“Tell me about yourself” is a question you’re almost guaranteed to hear during your job hunt.
It’s a hard question to answer, and one that often causes nervous job interviewees to ramble. Do not succumb to the ramble. Instead, craft and practice a succinct elevator pitch. Being able to communicate who you are, what you’re interested in, and why you’d be good at it — all in 60 seconds or less — is a huge skill. Most people don’t have the guts to do it, let alone, do it well.
Start with the basics.
We want to know your name — what you go by or prefer to be called — what school you go to/graduated from, and what your major is. This should take no more than ten seconds.
Start by thinking of yourself as a category — what kind of person are you? Then, show how your category helps you in a business setting. This framework will help you answer that terrible “So, tell me about yourself?” question.
Example: “I’m an athlete, so I’m dedicated and disciplined. I know that if I can wake up every morning and be at the track by 6 am — even when I don’t want to — I have the mindset to stick with business challenges.”
Close with direction.
Be specific with what you’re doing and why. It’s way better to be intentional with your language. “I am x looking for y” instead of “I’m trying to become y.” Pick a direction and own it. If you believe in what you’re saying, others will as well.
Also, make sure you explain why you’re interested in that field or profession. Give us some color as to what motivates you.
Example: “I’m highly analytical — I’m a pro at crosswords. I love seeing connections and keeping track of multiple threads. I’m interested in project management because, like crosswords, I like both keeping track of the details but also finishing the puzzle.”

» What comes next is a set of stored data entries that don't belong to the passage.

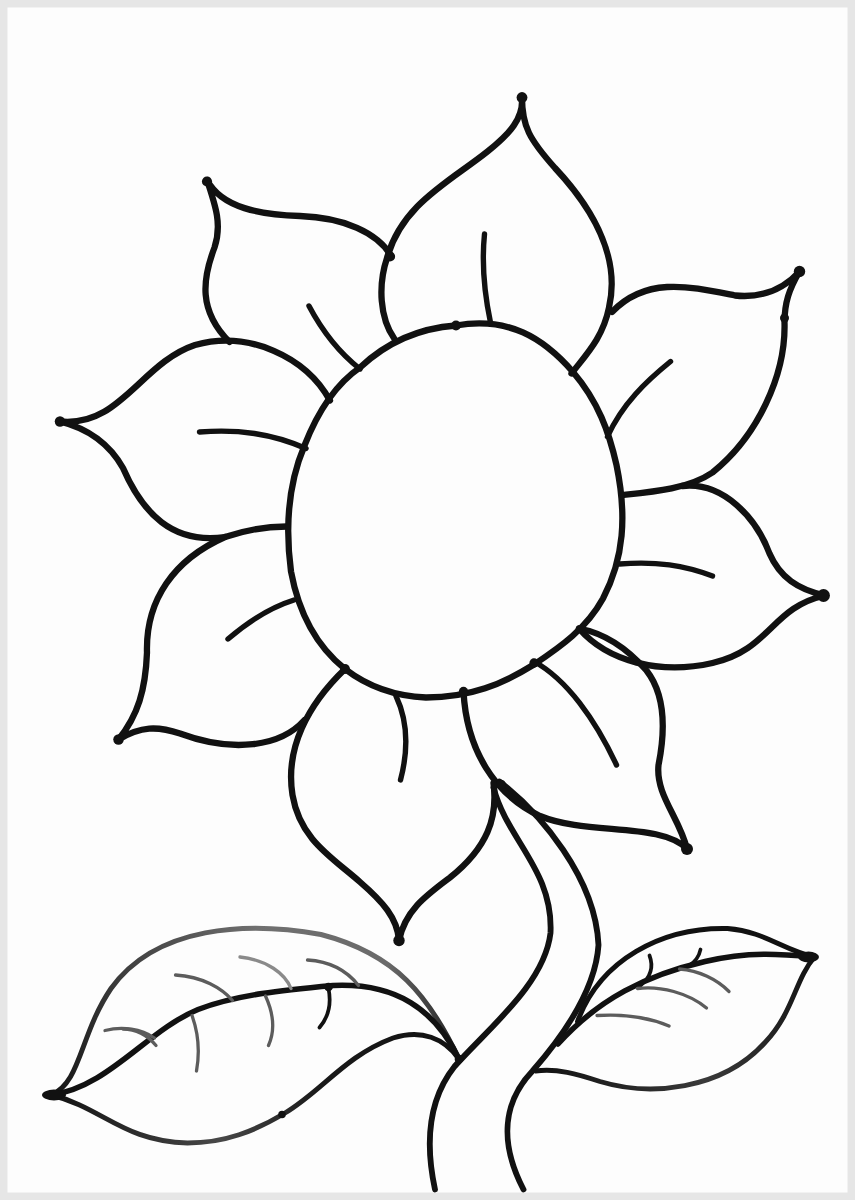
<!DOCTYPE html>
<html lang="en">
<head>
<meta charset="utf-8">
<title>Sunflower colouring page</title>
<style>
:root { --frame: #e6e6e6; --paper: #fdfdfd; --ink: #111111; --pencil: #5c5c5c; --faint: #8a8a8a; }
html, body { margin: 0; padding: 0; overflow: hidden; background: var(--frame); }
.sheet { display: block; width: 855px; height: 1200px; }
.frame { fill: var(--frame); }
.paper { fill: var(--paper); }
.line-art { fill: none; stroke: var(--ink); stroke-linecap: round; stroke-linejoin: round; }
.petals { stroke-width: 4.2; }
.disc { stroke-width: 4.2; }
.petal-veins { stroke-width: 3.6; }
.stem { stroke-width: 3.9; }
.leaf-edge { stroke-width: 3.3; }
.midrib { stroke-width: 3.7; }
.leaf-veins { stroke-width: 2.2; stroke: var(--pencil); }
.leaf-veins .dark { stroke: var(--ink); stroke-width: 2.5; }
.leaf-veins .faint { stroke: var(--faint); }
.pen-dots { fill: var(--ink); }
</style>
</head>
<body>
<svg class="sheet" viewBox="0 0 570 800" role="img" aria-label="Outline drawing of a sunflower with two leaves">
  <defs>
    <linearGradient id="left-leaf-ink" gradientUnits="userSpaceOnUse" x1="32" y1="730" x2="306" y2="700">
      <stop offset="0" stop-color="#111"/>
      <stop offset=".2" stop-color="#3c3c3c"/>
      <stop offset=".55" stop-color="#707070"/>
      <stop offset=".85" stop-color="#6a6a6a"/>
      <stop offset="1" stop-color="#222"/>
    </linearGradient>
    <linearGradient id="left-leaf-base-ink" gradientUnits="userSpaceOnUse" x1="32" y1="730" x2="306" y2="700">
      <stop offset="0" stop-color="#111"/>
      <stop offset=".4" stop-color="#484848"/>
      <stop offset=".65" stop-color="#1a1a1a"/>
      <stop offset="1" stop-color="#111"/>
    </linearGradient>
    <linearGradient id="right-leaf-ink" gradientUnits="userSpaceOnUse" x1="357" y1="713" x2="544" y2="638">
      <stop offset="0" stop-color="#111"/>
      <stop offset=".5" stop-color="#3a3a3a"/>
      <stop offset="1" stop-color="#111"/>
    </linearGradient>
  </defs>

  <rect class="frame" width="570" height="800"/>
  <rect class="paper" x="5" y="5" width="560" height="790"/>

  <g class="line-art stem">
    <path d="M329 525C338 560 369 580 367 622C363 656 326 685 303 711C284 735 284 765 290 793"/>
    <path d="M333 521C360 542 397 585 399 630C397 660 376 690 355 714C335 735 333 762 349 793"/>
  </g>

  <g class="left-leaf line-art">
    <path class="leaf-edge" stroke="url(#left-leaf-ink)" d="M34 730C54 722 53 690 74 659C104 617 165 614 214 623C264 636 286 664 306 706"/>
    <path class="leaf-edge" stroke="url(#left-leaf-base-ink)" d="M34 730C68 738 82 761 125 762C150 762 170 754 190 742C215 727 230 704 262 692C281 686 296 692 306 706"/>
    <path class="midrib" d="M34 730C72 725 98 687 132 673C158 663 190 660 222 657C264 655 290 673 306 706"/>
    <g class="leaf-veins">
      <path d="M70 687C82 684 94 686 103 692"/>
      <path d="M82 686C92 686 99 691 104 697"/>
      <path d="M117 650C135 651 148 659 155 667"/>
      <path class="faint" d="M160 638C178 640 190 649 194 659"/>
      <path d="M205 640C221 641 232 648 239 657"/>
      <path d="M128 677C133 691 133 703 131 714"/>
      <path d="M177 664C183 677 183 688 179 697"/>
      <path class="dark" d="M219 659C221 669 219 678 213 685"/>
    </g>
  </g>

  <g class="right-leaf line-art">
    <path class="leaf-edge" d="M385 681C400 640 441 618 485 619C510 621 521 633 543 638"/>
    <path class="leaf-edge" stroke="url(#right-leaf-ink)" d="M543 638C530 653 529 675 510 695C481 727 433 731 400 721C385 716 371 712 357 714"/>
    <path class="midrib" d="M372 696C399 666 431 650 470 641C499 634 521 636 543 638"/>
    <g class="leaf-veins">
      <path class="dark" d="M433 637C436 645 433 652 427 657"/>
      <path class="dark" d="M467 633C466 638 464 641 459 644"/>
      <path d="M398 677C414 676 432 678 446 684"/>
      <path d="M425 659C440 657 459 662 471 672"/>
      <path d="M453 646C466 647 478 653 486 661"/>
    </g>
  </g>

  <g class="line-art petals">
    <path d="M263 226C253 212 252 190 258 172C268 136 300 121 325 101C340 89 349 79 348 65C348 84 353 93 370 112C399 143 413 175 406 205C402 225 391 236 381 249"/>
    <path d="M408 208C431 184 460 191 490 197C510 199 524 191 533 181C526 193 523 202 523 215C524 250 505 291 475 315C459 326 435 328 415 330"/>
    <path d="M455 324C482 321 504 345 513 369C520 385 532 393 550 397C514 405 514 433 475 442C440 450 405 441 386 419"/>
    <path d="M309 461C311 500 330 530 360 544C391 557 441 548 458 566C453 545 437 530 439 510C443 490 445 465 431 447C417 431 402 422 386 419"/>
    <path d="M230 446C205 470 190 499 195 530C200 560 222 572 240 588C255 601 265 612 266 627C270 607 284 597 300 585C325 565 332 545 329 522"/>
    <path d="M150 358C116 373 97 400 98 435C97 460 92 477 79 493C94 484 105 484 120 489C155 502 187 498 203 480"/>
    <path d="M220 267C204 238 166 220 130 230C94 242 80 285 40 281C60 286 73 296 82 312C95 342 115 363 150 358C165 353 179 351 191 351"/>
    <path d="M261 171C252 155 229 145 200 144C174 143 148 139 138 120C144 138 148 150 143 165C135 186 132 207 153 228"/>
  </g>

  <path class="line-art disc" d="M304 217C339 211 362 225 382 248C399 268 406 288 411 310C418 344 416 372 402 399C391 419 374 431 356 443C335 456 314 465 284 465C261 464 243 456 230 446C210 430 199 408 194 381C190 351 192 323 203 297C212 274 224 256 240 245C257 229 277 219 304 217Z"/>

  <g class="line-art petal-veins">
    <path d="M323 156C321 176 323 196 327 215"/>
    <path d="M447 241C431 254 415 269 405 291"/>
    <path d="M413 376C438 374 456 377 475 384"/>
    <path d="M356 441C378 453 397 480 411 510"/>
    <path d="M264 464C272 481 272 501 267 520"/>
    <path d="M152 426C166 414 180 405 196 400"/>
    <path d="M133 288C159 286 181 289 204 299"/>
    <path d="M206 204C215 221 226 235 240 246"/>
  </g>

  <g class="pen-dots">
    <circle cx="348" cy="65" r="3.6"/>
    <circle cx="138" cy="121" r="3.4"/>
    <circle cx="533" cy="181" r="3.8"/>
    <circle cx="523" cy="212" r="3"/>
    <circle cx="260" cy="171" r="3.4"/>
    <circle cx="40" cy="281" r="3.5"/>
    <circle cx="549" cy="397" r="4.3"/>
    <circle cx="79" cy="493" r="3.5"/>
    <circle cx="458" cy="566" r="4"/>
    <circle cx="266" cy="627" r="3.8"/>
    <circle cx="304" cy="217" r="3.3"/>
    <circle cx="230" cy="446" r="3.3"/>
    <circle cx="356" cy="442" r="3.1"/>
    <circle cx="309" cy="461" r="3.1"/>
    <circle cx="334" cy="523" r="3.2"/>
    <ellipse cx="36" cy="730" rx="8" ry="3.6"/>
    <ellipse cx="539" cy="638" rx="7" ry="3.6"/>
    <circle cx="306" cy="706" r="2.9"/>
    <circle cx="188" cy="743" r="2.5"/>
    <circle cx="219" cy="658" r="2.9"/>
  </g>
</svg>
</body>
</html>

OK, so it sounds cheesy. And hopefully, you can come up with something a bit spicier than crosswords, but a good analogy can help you stand out. It tells a story and evades typical business jargon.
Keep your pitch sharp over time.
You’re hired? Congrats! While you may have job security for the foreseeable future, it’s important that — like your resume — you continue to keep your personal pitch fresh to reflect your new goals and your new skills. Revisit your pitch and the story that you tell every three to six months and try new ones out in different circumstances.
Once you get really comfortable, you may even find that you have a few different personal pitches and you can easily switch between them depending on the situation and your audience.
Remember, being personable and authentic trumps a perfected, robotic personal pitch every time.